Secondary erythrocytosis develops as a result of a disorder that increases erythropoietin secretion. Erythropoietin is a hormone made in the kidneys that stimulates the bone marrow to produce red blood cells. As such, secondary erythrocytosis is not considered a myeloproliferative neoplasm. However, it is important for doctors to look for it because both primary and secondary erythrocytosis result in too many red blood cells.
Secondary erythrocytosis has many causes. It can be caused by oxygen deprivation, which can result, for example, from
Severe lung disease, such as COPD (chronic obstructive pulmonary disease)
Oxygen deprivation causes an increase in erythropoietin, which stimulates the bone marrow to produce more red blood cells so that the blood can carry more oxygen. People who spend long periods of time in environments or circumstances low in oxygen, such as people who live at high altitude, often develop erythrocytosis severe enough to cause symptoms (see What is Chronic Mountain Sickness?). In some birth defects of the heart, blood is misdirected away from the heart so that it cannot pick up oxygen, causing hypoxia at birth and resulting in secondary erythrocytosis.
Other causes of secondary erythrocytosis include
Male hormones such as testosterone stimulate production of erythropoietin
Problems that decrease blood flow to the kidneys such as tumors, cysts, and narrowing of the arteries that go to the kidneys increase erythropoietin secretion.
Tumor-associated erythrocytosis can occur when certain tumors or cysts, such as of the kidneys, liver, brain, or uterus secrete erythropoietin.

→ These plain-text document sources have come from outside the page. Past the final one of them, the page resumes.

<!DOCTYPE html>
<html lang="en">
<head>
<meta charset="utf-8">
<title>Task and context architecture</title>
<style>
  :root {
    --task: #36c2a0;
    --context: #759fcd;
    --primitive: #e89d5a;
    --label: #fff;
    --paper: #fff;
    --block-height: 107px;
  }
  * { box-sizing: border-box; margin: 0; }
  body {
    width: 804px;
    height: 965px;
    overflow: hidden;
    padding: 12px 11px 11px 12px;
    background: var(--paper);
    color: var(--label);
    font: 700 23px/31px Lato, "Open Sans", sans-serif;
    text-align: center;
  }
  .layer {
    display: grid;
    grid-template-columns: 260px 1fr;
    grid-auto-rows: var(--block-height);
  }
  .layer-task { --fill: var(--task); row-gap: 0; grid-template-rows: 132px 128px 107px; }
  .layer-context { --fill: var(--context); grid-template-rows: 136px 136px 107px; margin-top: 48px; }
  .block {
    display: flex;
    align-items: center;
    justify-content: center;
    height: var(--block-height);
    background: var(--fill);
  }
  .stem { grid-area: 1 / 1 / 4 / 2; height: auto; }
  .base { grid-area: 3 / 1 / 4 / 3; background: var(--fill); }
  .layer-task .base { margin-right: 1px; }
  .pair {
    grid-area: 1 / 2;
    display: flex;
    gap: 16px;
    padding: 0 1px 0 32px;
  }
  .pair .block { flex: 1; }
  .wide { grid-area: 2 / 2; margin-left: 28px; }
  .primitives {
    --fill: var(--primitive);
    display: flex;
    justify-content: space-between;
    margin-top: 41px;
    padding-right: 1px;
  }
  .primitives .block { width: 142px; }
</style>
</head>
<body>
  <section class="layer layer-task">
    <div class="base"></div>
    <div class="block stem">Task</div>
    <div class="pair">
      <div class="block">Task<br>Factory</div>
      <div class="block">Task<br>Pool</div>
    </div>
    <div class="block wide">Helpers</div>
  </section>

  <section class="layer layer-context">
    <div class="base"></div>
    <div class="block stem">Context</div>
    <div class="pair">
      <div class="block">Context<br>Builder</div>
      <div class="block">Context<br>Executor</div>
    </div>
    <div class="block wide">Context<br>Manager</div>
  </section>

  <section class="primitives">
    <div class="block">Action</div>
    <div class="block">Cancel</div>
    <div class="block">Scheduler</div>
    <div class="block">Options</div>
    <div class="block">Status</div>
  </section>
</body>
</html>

Congenital erythrocytosis is present at birth and is usually caused by an inherited genetic disorder that affects the affinity of hemoglobin for oxygen or the response to hypoxia. (Hemoglobin is the molecule that carries oxygen within red blood cells . Hypoxia is when the level of oxygen in the blood is low.) These inherited genetic disorders are rare, but they are suspected when a person with erythrocytosis has family members who are also affected.
In relative erythrocytosis, there are not any extra red blood cells, but they seem to be at a high concentration because there is less fluid (plasma) in the bloodstream. The low plasma level can result from burns, vomiting, diarrhea, drinking an inadequate amount of fluids, and the use of drugs that speed elimination of salt and water by the kidneys (diuretics)
Doctors ask about any drugs that may cause erythrocytosis. They measure the amount of oxygen and the level of erythropoietin in the blood. A high level of erythropoietin is often enough for doctors to diagnose secondary erythrocytosis. If the level is low, other tests for the primary erythrocytosis (polycythemia vera) will be done.
Sometimes other specialized tests are done, especially when doctors need to determine an uncommon cause of erythrocytosis. These may include tests to look for a hormone disorder or a hidden tumor that might be causing other symptoms.
Congenital erythrocytosis is usually diagnosed when a person develops symptoms at an early age or has family members who also have erythrocytosis. In addition to blood tests, doctors may do genetic testing to determine the specific cause.
Secondary erythrocytosis that is caused by oxygen deprivation may be treated with oxygen. Smokers are advised to quit and are offered treatments to assist quitting. Any underlying disorder that is causing the oxygen deprivation and secondary erythrocytosis is treated as effectively as possible. In some people, phlebotomy (in which some of the person's blood is removed) is used to lower the number of red blood cells. It is rare that phlebotomy is needed in secondary erythrocytosis.
In tumor-associated erythrocytosis, removal of the tumor can be curative. Treating a specific hormone disorder or discontinuing a drug that can cause secondary erythrocytosis may also be curative.
Relative erythrocytosis is treated by giving fluids by mouth or intravenously and by treating any underlying conditions that are contributing to the low plasma level.